Like most other industries, libraries had to embrace the digital world in order to adapt and connect with users that were under quarantine.
An employee at the Charleston County Public Library (South Carolina) took it upon themselves to construct a virtual library in the popular video game Animal Crossing: New Horizons. The game involves constructing your own buildings and visiting other players. The Charleston County Library patrons enjoyed meeting up virtually and donating items to the digital space.
In past years, the Florida State University Library had provided stress buster activities for students during the end-of-the-year finals. With classes moved online, the FSU Library staff had to adapt and innovate. Instead of in-person events, they hosted online bingo, escape rooms, craft classes, and more for students. They also made sure to publicize the fact that much of their literary collection was accessible online. They also worked with publishers to expand online access to research material, databases, e-books, and more.
Bridging the Gap
The libraries at the Calvert County Public School System in Maryland made concerted efforts to provide their regular services in an online format. Before COVID, they organized Amazing Race scavenger hunts and National History Day events. These were no longer able to happen in person, but they brought modified versions to children through Zoom, an online video chat platform. The Calvert County librarians even went so far as to call themselves “Zoom-brarians.”
The Summer Slide
Over the long summer breaks, many students experience a loss in academic skills, including reading — this phenomenon is referred to as “the summer slide.” In previous years, libraries would host summer reading programs for young students. Prizes were awarded for reading a certain number of books, giving young students a great incentive to read and prevent the summer slide. Unfortunately, many libraries had to abandon the program over the summer of 2020.

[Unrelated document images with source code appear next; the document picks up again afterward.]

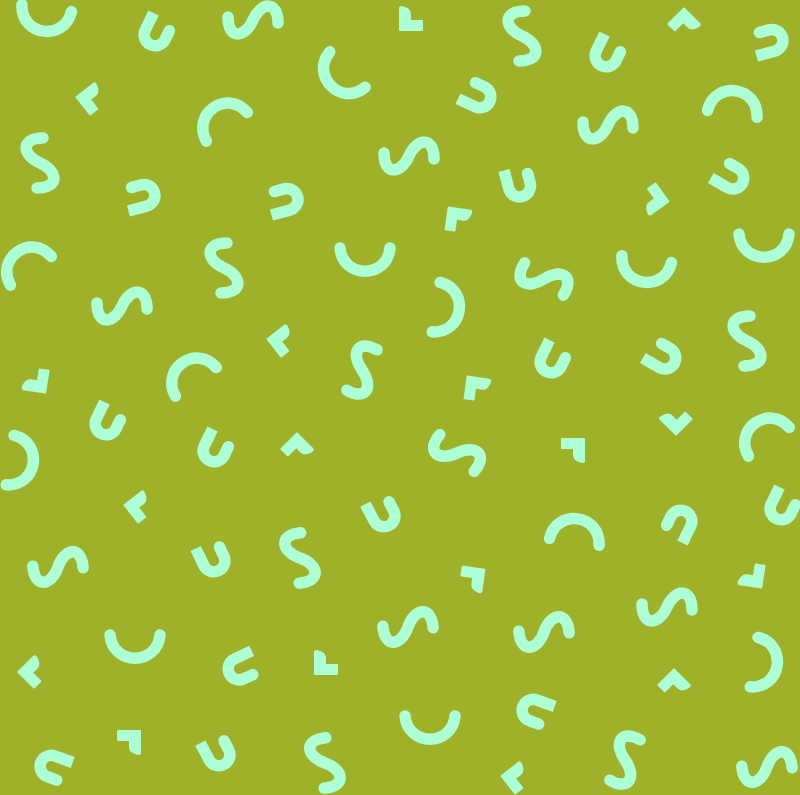
<!DOCTYPE html>
<html lang="en">
<head>
<meta charset="utf-8">
<title>Mint confetti pattern</title>
<style>
:root { --olive: #9fb128; --mint: #adffd5; }
html, body { margin: 0; overflow: hidden; background: var(--olive); }
.pattern { display: block; width: 800px; height: 795px; background: var(--olive); }
.stroke { fill: none; stroke: var(--mint); stroke-width: 11.5; }
.round { stroke-linecap: round; stroke-linejoin: round; }
.solid { fill: var(--mint); }
</style>
</head>
<body>
<svg class="pattern" viewBox="0 0 800 795" role="img" aria-label="Scattered mint arcs, hooks, squiggles and corners on olive green">
<defs>
<path id="arc" class="stroke round" d="M-25 -12C-22 19 22 19 25 -12"/>
<path id="squiggle" class="stroke round" d="M-25 -3C-25 20 -8 18 0 0S25 -20 25 3"/>
<g id="hook">
<path class="stroke" d="M-11 -17V2A11 11 0 0 0 11 2V-8"/>
<circle class="solid" cx="11" cy="-8" r="5.7"/>
</g>
<path id="corner" class="solid" d="M-12 -11Q-12 -13 -9 -13Q0 -11 0 -5V1H11Q12 1 12 2V11Q12 12 11 12H-11Q-12 12 -12 11Z"/>
</defs>
<g id="arcs">
<use href="#arc" transform="translate(45 20) rotate(8)"/>
<use href="#arc" transform="translate(339 78) rotate(45)"/>
<use href="#arc" transform="translate(220 117) rotate(145)"/>
<use href="#arc" transform="translate(734 102) rotate(188)"/>
<use href="#arc" transform="translate(24 261) rotate(145)"/>
<use href="#arc" transform="translate(365 260)"/>
<use href="#arc" transform="translate(645 271) rotate(8)"/>
<use href="#arc" transform="translate(764 246)"/>
<use href="#arc" transform="translate(448 309) rotate(-81)"/>
<use href="#arc" transform="translate(189 372) rotate(145)"/>
<use href="#arc" transform="translate(762 432) rotate(145)"/>
<use href="#arc" transform="translate(22 462) rotate(-81)"/>
<use href="#arc" transform="translate(576 530) rotate(188)"/>
<use href="#arc" transform="translate(135 647)"/>
<use href="#arc" transform="translate(766 664) rotate(-81)"/>
<use href="#arc" transform="translate(430 728)"/>
</g>
<g id="squiggles">
<use href="#squiggle" transform="translate(253 20)"/>
<use href="#squiggle" transform="translate(522 36) rotate(90)"/>
<use href="#squiggle" transform="translate(608 125)"/>
<use href="#squiggle" transform="translate(409 156)"/>
<use href="#squiggle" transform="translate(40 163) rotate(90)"/>
<use href="#squiggle" transform="translate(224 268) rotate(90)"/>
<use href="#squiggle" transform="translate(544 279) rotate(33)"/>
<use href="#squiggle" transform="translate(122 306)"/>
<use href="#squiggle" transform="translate(747 341) rotate(90)"/>
<use href="#squiggle" transform="translate(362 370) rotate(120)"/>
<use href="#squiggle" transform="translate(457 453) rotate(40)"/>
<use href="#squiggle" transform="translate(58 567) rotate(-5)"/>
<use href="#squiggle" transform="translate(300 558) rotate(85)"/>
<use href="#squiggle" transform="translate(408 627) rotate(-5)"/>
<use href="#squiggle" transform="translate(544 632) rotate(-5)"/>
<use href="#squiggle" transform="translate(667 607)"/>
<use href="#squiggle" transform="translate(325 763) rotate(85)"/>
<use href="#squiggle" transform="translate(625 760) rotate(120)"/>
<use href="#squiggle" transform="translate(767 767) rotate(-5)"/>
</g>
<g id="hooks">
<use href="#hook" transform="translate(156 33) rotate(26)"/>
<use href="#hook" transform="translate(607 54) rotate(26)"/>
<use href="#hook" transform="translate(770 41) rotate(-105)"/>
<use href="#hook" transform="translate(478 96) rotate(-65)"/>
<use href="#hook" transform="translate(142 196) rotate(-105)"/>
<use href="#hook" transform="translate(285 200) rotate(-105)"/>
<use href="#hook" transform="translate(519 184) rotate(-15)"/>
<use href="#hook" transform="translate(731 177) rotate(-60)"/>
<use href="#hook" transform="translate(552 360) rotate(26)"/>
<use href="#hook" transform="translate(663 357) rotate(-60)"/>
<use href="#hook" transform="translate(107 422) rotate(26)"/>
<use href="#hook" transform="translate(215 449) rotate(26)"/>
<use href="#hook" transform="translate(383 514) rotate(-28)"/>
<use href="#hook" transform="translate(782 507) rotate(26)"/>
<use href="#hook" transform="translate(680 523) rotate(206)"/>
<use href="#hook" transform="translate(213 559) rotate(-26)"/>
<use href="#hook" transform="translate(241 668) rotate(65)"/>
<use href="#hook" transform="translate(535 711) rotate(110)"/>
<use href="#hook" transform="translate(53 767) rotate(110)"/>
<use href="#hook" transform="translate(218 753) rotate(-28)"/>
</g>
<g id="corners">
<use href="#corner" transform="translate(411 19)"/>
<use href="#corner" transform="translate(684 24) rotate(135)"/>
<use href="#corner" transform="translate(92 99) rotate(52)"/>
<use href="#corner" transform="translate(458 220) rotate(98)"/>
<use href="#corner" transform="translate(653 199) rotate(234)"/>
<use href="#corner" transform="translate(283 341) rotate(52)"/>
<use href="#corner" transform="translate(36 380) rotate(279)"/>
<use href="#corner" transform="translate(477 389) rotate(98)"/>
<use href="#corner" transform="translate(297 449) rotate(135)"/>
<use href="#corner" transform="translate(676 419) rotate(315)"/>
<use href="#corner" transform="translate(573 450) rotate(180)"/>
<use href="#corner" transform="translate(140 507) rotate(52)"/>
<use href="#corner" transform="translate(472 579) rotate(188)"/>
<use href="#corner" transform="translate(752 575) rotate(279)"/>
<use href="#corner" transform="translate(34 672) rotate(45)"/>
<use href="#corner" transform="translate(326 663)"/>
<use href="#corner" transform="translate(674 685) rotate(135)"/>
<use href="#corner" transform="translate(129 742) rotate(180)"/>
<use href="#corner" transform="translate(517 778) rotate(52)"/>
</g>
</svg>
</body>
</html>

In 2021, the San Diego Public Library adapted its summer reading program, moving most of the activities online. For example, they hosted a virtual Community Read-a-Thon that ended up logging over 250,000 learning experiences, and they allowed students to pick up prizes for reading a certain number of hours. Many other libraries have implemented similar summer programs.
Libraries around the country have shown resilience in the face of such a stressful, confusing couple of years. While most of them made the safe decision to close entirely at the onset of the pandemic, they have since made adaptations and adjustments to provide needed services to their communities. Going forward, libraries will continue to be symbols of service and reason, providing invaluable opportunities to library users.